I cannot emphasize enough the importance of good employee onboarding. This is the organization’s opportunity to do two things. First, it’s the new hire’s first impression of the company. I’m not discounting the candidate experience, but this is the first impression as an actual employee.
Which leads to the second big thing that onboarding does. It tells the new hire whether all of the things the company said during the hiring process are true. Is the company authentic and truthful?
If you’re thinking about evaluating your onboarding process, here are a few articles worth checking out:
Pre-boarding has been introduced as the paperwork subset of onboarding employees. Xerox offers a solution to pre-boarding paperwork management.
Onboarding is the foundation of employee engagement. Be strategic in your onboarding process following these 4 trends that engage new hires.
Madeline Laurano, founder at Aptitude Research, discusses the two touchpoints in the employee experience that onboarding should address.
Onboarding is where engagement starts. That’s why an onboarding pulse or check-in is important. If new hires are not engaged, learn how to design an intervention.

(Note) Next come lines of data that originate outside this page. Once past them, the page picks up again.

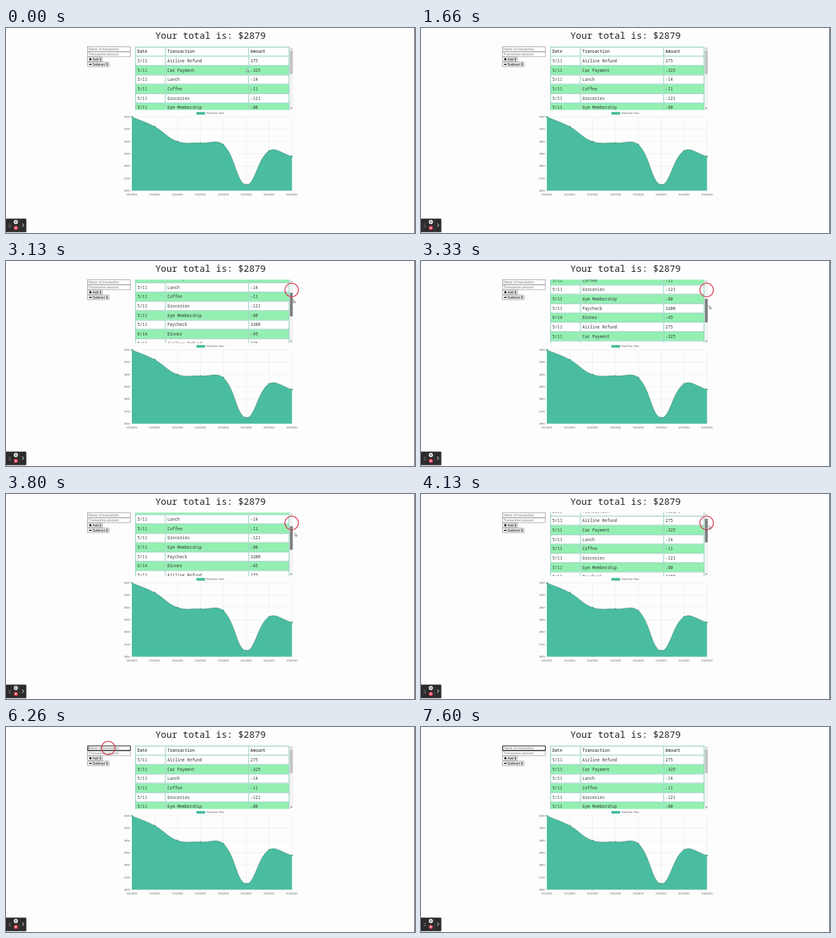
An HTML page that plays this animation: 640 px wide and 322 px high, repeating every 8 s.

```html
<!DOCTYPE html>
<html lang="en">
<head>
<meta charset="utf-8">
<title>Transaction tracker</title>
<style>
  html, body { margin: 0; width: 100%; height: 100%; overflow: hidden; background: #fdfdfd; }
  svg { display: block; width: 100vw; height: 100vh; }
  .mono { font-family: "Noto Sans Mono", "DejaVu Sans Mono", monospace; font-weight: 300; }
  .sans { font-family: "Liberation Sans", Arial, sans-serif; }
  .cell { stroke: #84c9b5; stroke-width: .6; }
  .field { fill: #fff; stroke: #858585; stroke-width: .7; }
  .button { fill: #efefef; stroke: #767676; stroke-width: .6; }
</style>
</head>
<body>
<svg id="stage" viewBox="0 0 640 322">
  <defs><clipPath id="view"><rect x="201" y="29.2" width="249" height="99.6"/></clipPath></defs>
</svg>
<script>
const NS = 'http://www.w3.org/2000/svg';
const LOOP = 8000;
const stage = document.getElementById('stage');

function add(parent, tag, attrs, text) {
  const node = document.createElementNS(NS, tag);
  for (const key in attrs) node.setAttribute(key, attrs[key]);
  if (text !== undefined) node.textContent = text;
  parent.append(node);
  return node;
}
const box = (parent, x, y, width, height, attrs) =>
  add(parent, 'rect', { x, y, width, height, ...attrs });
const label = (parent, x, y, size, text, attrs) =>
  add(parent, 'text', { x, y, 'font-size': size, class: 'sans', ...attrs }, text);
const show = (node, visible) => node.setAttribute('visibility', visible ? 'visible' : 'hidden');

label(stage, 320, 17.2, 14.4, 'Your total is: $2879',
  { class: 'mono', 'text-anchor': 'middle', fill: '#222' });
box(stage, 639.2, 0, .8, 322, { fill: '#222' });

// Form
const nameField = box(stage, 127.5, 29.6, 67, 7.4, { class: 'field' });
box(stage, 127.5, 37.7, 67, 7.3, { class: 'field' });
label(stage, 129, 35.2, 5.33, 'Name of transaction', { fill: '#757575' });
label(stage, 129, 43.2, 5.33, 'Transaction amount', { fill: '#757575' });
const focusRing = box(stage, 127.6, 29.7, 67, 7.2, { fill: 'none', stroke: '#111', 'stroke-width': 1.1, rx: .7 });
const caret = box(stage, 129, 31, .5, 5, { fill: '#111' });

function button(y, width, text, icon) {
  box(stage, 127.4, y, width, 7.2, { class: 'button', rx: .8 });
  add(stage, 'path', { d: icon, stroke: '#000', 'stroke-width': 1.4, transform: `translate(132 ${y + 3.6})` });
  label(stage, 135.2, y + 5.5, 5.33, text);
}
button(45.5, 23.4, 'Add $', 'M-2 0H2M0 -2V2');
button(53.6, 33.8, 'Subtract $', 'M-2 0H2');

// Table
const TOP = 30, PITCH = 14.65;
const columns = [[203, 46], [250, 129.2], [380, 62.7]];
const transactions = [
  ['5/11', 'Airline Refund', 275], ['5/11', 'Car Payment', -325],
  ['5/11', 'Lunch', -14], ['5/11', 'Coffee', -11],
  ['5/11', 'Groceries', -121], ['5/11', 'Gym Membership', -80],
  ['5/11', 'Paycheck', 3200], ['6/14', 'Dinner', -45]
];
const view = add(stage, 'g', { 'clip-path': 'url(#view)' });
const table = add(view, 'g', {});
const rows = [['Date', 'Transaction', 'Amount'], ...transactions, ...transactions];
box(table, 202.3, TOP - .5, 241, rows.length * PITCH, { fill: '#fff', stroke: '#6fc2aa', 'stroke-width': .6 });
rows.forEach((row, i) => {
  const y = TOP + i * PITCH;
  columns.forEach(([x, width], c) => {
    box(table, x, y + .3, width, PITCH - 1.1, { class: 'cell', fill: i && i % 2 === 0 ? '#93f0b1' : '#fff' });
    label(table, x + 2.6, y + 9.4, 6.45, row[c],
      i ? { class: 'mono', fill: '#333' } : { class: 'mono', fill: '#111', style: 'font-weight:400' });
  });
});

// Scrollbar
box(stage, 443.6, 29.4, 5.8, 99.4, { fill: '#f3f3f3' });
add(stage, 'path', { d: 'M445 33.2h3l-1.5-1.8z', fill: '#888' });
add(stage, 'path', { d: 'M445 125.2h3l-1.5 1.8z', fill: '#555' });
const thumb = box(stage, 444.3, 35.4, 4.3, 37, {});

// Chart
const TEAL = '#4abda0';
const LEFT = 197, RIGHT = 447.5, CEIL = 139.5, FLOOR = 255.5;
const totals = [3200];
for (const i of [5, 4, 3, 2, 1, 0, 7]) totals.push(totals[totals.length - 1] + transactions[i][2]);
const stepX = (RIGHT - LEFT) / (totals.length - 1);
const valueY = v => CEIL + (3200 - v) / 600 * (FLOOR - CEIL);
const points = totals.map((v, i) => [LEFT + i * stepX, valueY(v)]);

const grid = { stroke: '#e4e4e4', 'stroke-width': .5 };
for (let v = 3200; v >= 2600; v -= 100) {
  add(stage, 'path', { d: `M${LEFT - 3} ${valueY(v)}H${RIGHT}`, ...grid });
  label(stage, LEFT - 3.2, valueY(v) + 1.4, 4, v, { 'text-anchor': 'end', fill: '#555' });
}
points.forEach(([x], i) => {
  add(stage, 'path', { d: `M${x} ${CEIL}V${FLOOR + 3}`, ...grid });
  label(stage, x, 262.6, 4, i < 7 ? '5/11/2021' : '6/14/2021', { 'text-anchor': 'middle', fill: '#555' });
});

// Tension spline whose handles stay inside the plot
function spline(pts, tension) {
  const clampY = y => Math.min(FLOOR, Math.max(CEIL, y));
  const handles = pts.map((p, i) => {
    const a = pts[i - 1] || p, b = pts[i + 1] || p;
    const before = Math.hypot(p[0] - a[0], p[1] - a[1]);
    const after = Math.hypot(b[0] - p[0], b[1] - p[1]);
    const k = tension / (before + after);
    const at = f => [p[0] + f * (b[0] - a[0]), clampY(p[1] + f * (b[1] - a[1]))];
    return { enter: at(-k * before), leave: at(k * after) };
  });
  return 'M' + pts[0] + pts.slice(1).map((p, i) =>
    `C${handles[i].leave} ${handles[i + 1].enter} ${p}`).join('');
}
const curve = spline(points, .4);
add(stage, 'path', { d: `${curve}V${FLOOR}H${LEFT}Z`, fill: TEAL });
add(stage, 'path', { d: curve, fill: 'none', stroke: '#000', 'stroke-opacity': .22, 'stroke-width': 1 });
for (const [cx, cy] of points)
  add(stage, 'circle', { cx, cy, r: 1.1, fill: TEAL, stroke: '#47786b', 'stroke-width': .4 });
box(stage, 298, 131.9, 13.6, 4.3, { fill: TEAL });
label(stage, 313.4, 135.4, 4, 'Total Over Time', { fill: '#444' });

// Recorder controls
box(stage, -1, 299.4, 32.8, 21.3, { fill: '#2b2b2b', stroke: '#777', 'stroke-width': .6, rx: 1.5 });
for (let i = 0; i < 6; i++)
  add(stage, 'circle', { cx: 5 + i % 2 * 2, cy: 308 + (i >> 1) * 2.2, r: .55, fill: '#aaa' });
add(stage, 'circle', { cx: 15.4, cy: 304.8, r: 3.2, fill: '#fff' });
add(stage, 'path', { d: 'M14.6 303.3v3M16.2 303.3v3', stroke: '#222', 'stroke-width': .8 });
add(stage, 'circle', { cx: 15.4, cy: 314, r: 3.2, fill: '#e9425a' });
box(stage, 14.4, 313, 2, 2, { fill: '#fff' });
add(stage, 'path', { d: 'M21.2 300V320', stroke: '#555', 'stroke-width': .5 });
add(stage, 'path', { d: 'M25.4 307l2.4 2.7-2.4 2.7', fill: 'none', stroke: '#fff', 'stroke-width': 1 });

// Pointer
const clickRing = add(stage, 'circle', { fill: 'none', stroke: '#d8475c', 'stroke-width': 1.4 });
const pointer = add(stage, 'path', {
  d: 'M0 0V5l1.2-1 .8 1.8 .9-.4-.8-1.7h1.6z', fill: '#fff', stroke: '#333', 'stroke-width': .5
});

// Keys are [time, ...values]
function track(keys, t) {
  const i = keys.findIndex(key => key[0] > t);
  if (i === 0) return keys[0].slice(1);
  if (i < 0) return keys[keys.length - 1].slice(1);
  const a = keys[i - 1], b = keys[i], f = (t - a[0]) / (b[0] - a[0]);
  return a.slice(1).map((v, k) => v + (b[k + 1] - v) * f);
}
const drag = [[2800, 0], [2930, 4], [3130, 14.5], [3330, 24], [3460, 26.5], [3600, 24],
  [3800, 15.2], [4100, 4], [4400, 0]];
const path = [[0, 376.5, 64], [60, 376.5, 64], [860, 380, 76], [1460, 380, 72], [1640, 400, 20],
  [2000, 406, 20], [2460, 446, 42], [2660, 447, 46], [2800, 447, 46], [3330, 451, 46],
  [3800, 452, 46], [4400, 450, 46], [4660, 448, 46], [5130, 321.5, 28], [5460, 200, 31], [5600, 192, 32]];
const clicks = [{ from: 2800, to: 4660, x: 447, y: 45.5 }, { from: 6000, to: 6400, x: 160, y: 33 }];

function draw(t) {
  const [offset] = track(drag, t);
  table.setAttribute('transform', `translate(0 ${-offset * 2.72})`);
  thumb.setAttribute('y', 35.4 + offset);
  const held = t >= 2800 && t < 4660;
  const hovered = t >= 2460 && t < 4760;
  thumb.setAttribute('fill', held ? '#7b7b7b' : hovered ? '#a8a8a8' : '#c1c1c1');

  const [x, y] = track(path, t);
  pointer.setAttribute('transform', `translate(${x} ${y + offset})`);
  show(pointer, t < 1640 || (t >= 2000 && t < 5530));

  const click = clicks.find(c => t >= c.from && t < c.to + 130);
  show(clickRing, click);
  if (click) {
    clickRing.setAttribute('cx', click.x);
    clickRing.setAttribute('cy', click.y);
    clickRing.setAttribute('r', 10.6 * Math.min(1, .5 + (t - click.from) / 240));
    clickRing.setAttribute('opacity', Math.min(1, 1 - (t - click.to) / 130));
  }

  const focused = t >= 6000;
  show(nameField, !focused);
  show(focusRing, focused);
  show(caret, focused && Math.floor((t - 6000) / 532) % 2 === 0);
}

const start = performance.now();
function tick() {
  draw((performance.now() - start) % LOOP);
  requestAnimationFrame(tick);
}
tick();
</script>
</body>
</html>
```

Onboarding new hires is all about setting expectations. If you don’t, you can expect disengagement and disappointment from employees and managers.
Employee retention is critical today. A pulse survey can help when used during onboarding. Readex shows how to structure and deliver an effective onboarding pulse survey.
Good onboarding is the key to new hire success. To evaluate the impact of your onboarding program, SilkRoad shows us 5 effective data and feedback methods.
In a Korn Ferry Futurestep survey, 98% of executives said the key to employee retention was having a well thought out onboarding program. Organizations with terrific onboarding programs should be regularly evaluating their outcomes and making adjustments. Because just as the recruitment market is changing, the way we set new employees up for success is changing as well.
Image captured by Sharlyn Lauby after speaking at the MBTI Users Conference in San Francisco, CA16